Lest some forgot, just because you can bet the house on such things being said around that time – or, indeed, even already – doesn't make them reality-based.

For starters, while Francis' oft-cited "model" predecessor, Blessed Paul VI, famously contemplated leaving office as he approached the same milestone he introduced for the retirement of cardinals, for a practice still in its "experimental" phase to be tied to reaching a certain age would, albeit unintentionally, bind the hands of future Popes merely by setting an expectation for it.

To be sure, the incumbent has said as much himself, telling the Mexican network Televisa last year that "it does not appeal to me, this idea of setting an age [for retirement]. Because I believe that the papacy has an element of being the final authority.

"So," he added, "saying 'OK, this fellow is 80 years old,' creates the sensation of the ending of a pontificate which would not be good. Too predictable, no?"

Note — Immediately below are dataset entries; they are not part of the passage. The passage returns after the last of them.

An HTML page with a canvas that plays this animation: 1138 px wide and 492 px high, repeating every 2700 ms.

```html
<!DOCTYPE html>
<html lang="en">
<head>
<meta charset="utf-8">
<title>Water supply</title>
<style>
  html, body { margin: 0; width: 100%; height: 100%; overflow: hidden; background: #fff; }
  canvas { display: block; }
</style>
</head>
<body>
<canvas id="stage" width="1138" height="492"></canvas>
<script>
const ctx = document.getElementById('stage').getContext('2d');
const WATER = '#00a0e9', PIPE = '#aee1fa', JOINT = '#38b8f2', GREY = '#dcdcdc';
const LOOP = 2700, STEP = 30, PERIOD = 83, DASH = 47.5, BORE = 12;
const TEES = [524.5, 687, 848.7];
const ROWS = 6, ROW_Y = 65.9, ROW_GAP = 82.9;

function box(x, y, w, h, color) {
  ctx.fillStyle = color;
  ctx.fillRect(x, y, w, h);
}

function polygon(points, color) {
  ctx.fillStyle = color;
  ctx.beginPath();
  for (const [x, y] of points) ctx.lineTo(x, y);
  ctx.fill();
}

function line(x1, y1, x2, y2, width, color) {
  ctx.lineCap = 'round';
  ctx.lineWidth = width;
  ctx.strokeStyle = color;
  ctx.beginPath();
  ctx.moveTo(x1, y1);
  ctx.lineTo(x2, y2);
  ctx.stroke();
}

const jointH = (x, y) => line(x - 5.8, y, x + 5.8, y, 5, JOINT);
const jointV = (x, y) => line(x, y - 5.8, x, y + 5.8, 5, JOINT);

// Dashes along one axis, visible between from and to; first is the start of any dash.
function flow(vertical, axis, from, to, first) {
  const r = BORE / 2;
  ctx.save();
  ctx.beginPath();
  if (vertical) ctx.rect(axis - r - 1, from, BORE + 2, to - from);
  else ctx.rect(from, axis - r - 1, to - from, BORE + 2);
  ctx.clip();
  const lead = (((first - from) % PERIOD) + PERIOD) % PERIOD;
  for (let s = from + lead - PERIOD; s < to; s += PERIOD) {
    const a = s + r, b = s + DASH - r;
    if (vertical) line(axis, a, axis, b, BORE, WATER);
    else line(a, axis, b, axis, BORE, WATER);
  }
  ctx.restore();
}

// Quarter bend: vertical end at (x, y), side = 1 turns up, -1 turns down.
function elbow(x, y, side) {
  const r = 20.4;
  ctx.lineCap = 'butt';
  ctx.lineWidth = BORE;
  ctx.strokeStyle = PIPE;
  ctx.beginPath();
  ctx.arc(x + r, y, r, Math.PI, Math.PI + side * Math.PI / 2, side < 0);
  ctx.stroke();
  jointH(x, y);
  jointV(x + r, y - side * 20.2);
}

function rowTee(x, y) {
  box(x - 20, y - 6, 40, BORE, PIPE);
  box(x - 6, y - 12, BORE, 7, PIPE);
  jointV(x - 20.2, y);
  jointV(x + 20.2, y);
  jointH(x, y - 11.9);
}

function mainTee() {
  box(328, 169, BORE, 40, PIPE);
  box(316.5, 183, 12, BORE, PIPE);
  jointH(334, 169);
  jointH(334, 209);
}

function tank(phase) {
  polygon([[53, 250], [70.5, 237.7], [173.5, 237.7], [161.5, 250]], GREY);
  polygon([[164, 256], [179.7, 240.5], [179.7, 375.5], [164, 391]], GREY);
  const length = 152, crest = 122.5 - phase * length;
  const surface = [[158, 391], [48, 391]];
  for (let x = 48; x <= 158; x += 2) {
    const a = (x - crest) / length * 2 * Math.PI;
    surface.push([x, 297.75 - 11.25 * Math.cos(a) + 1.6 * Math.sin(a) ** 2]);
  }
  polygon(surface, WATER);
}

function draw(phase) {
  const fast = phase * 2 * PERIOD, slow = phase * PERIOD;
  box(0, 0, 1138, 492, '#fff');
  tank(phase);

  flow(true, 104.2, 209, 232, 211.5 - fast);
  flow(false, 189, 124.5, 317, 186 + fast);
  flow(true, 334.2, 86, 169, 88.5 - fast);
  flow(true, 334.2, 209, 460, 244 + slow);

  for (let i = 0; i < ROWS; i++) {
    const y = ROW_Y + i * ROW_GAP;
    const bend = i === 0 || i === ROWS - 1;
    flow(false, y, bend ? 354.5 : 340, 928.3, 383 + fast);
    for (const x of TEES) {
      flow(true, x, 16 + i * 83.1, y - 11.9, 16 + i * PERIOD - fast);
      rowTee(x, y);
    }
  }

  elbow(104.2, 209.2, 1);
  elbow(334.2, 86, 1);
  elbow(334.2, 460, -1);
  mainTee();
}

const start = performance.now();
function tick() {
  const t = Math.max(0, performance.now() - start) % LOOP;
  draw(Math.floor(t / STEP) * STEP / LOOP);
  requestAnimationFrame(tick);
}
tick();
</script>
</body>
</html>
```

Of course, hardly anything's more anathema to Francis than being "too predictable." And speaking of which, to recall the line he quietly slipped into the last homily of November's Africa trek, "the fact is that we have not yet reached our destination... in a certain sense we are in midstream."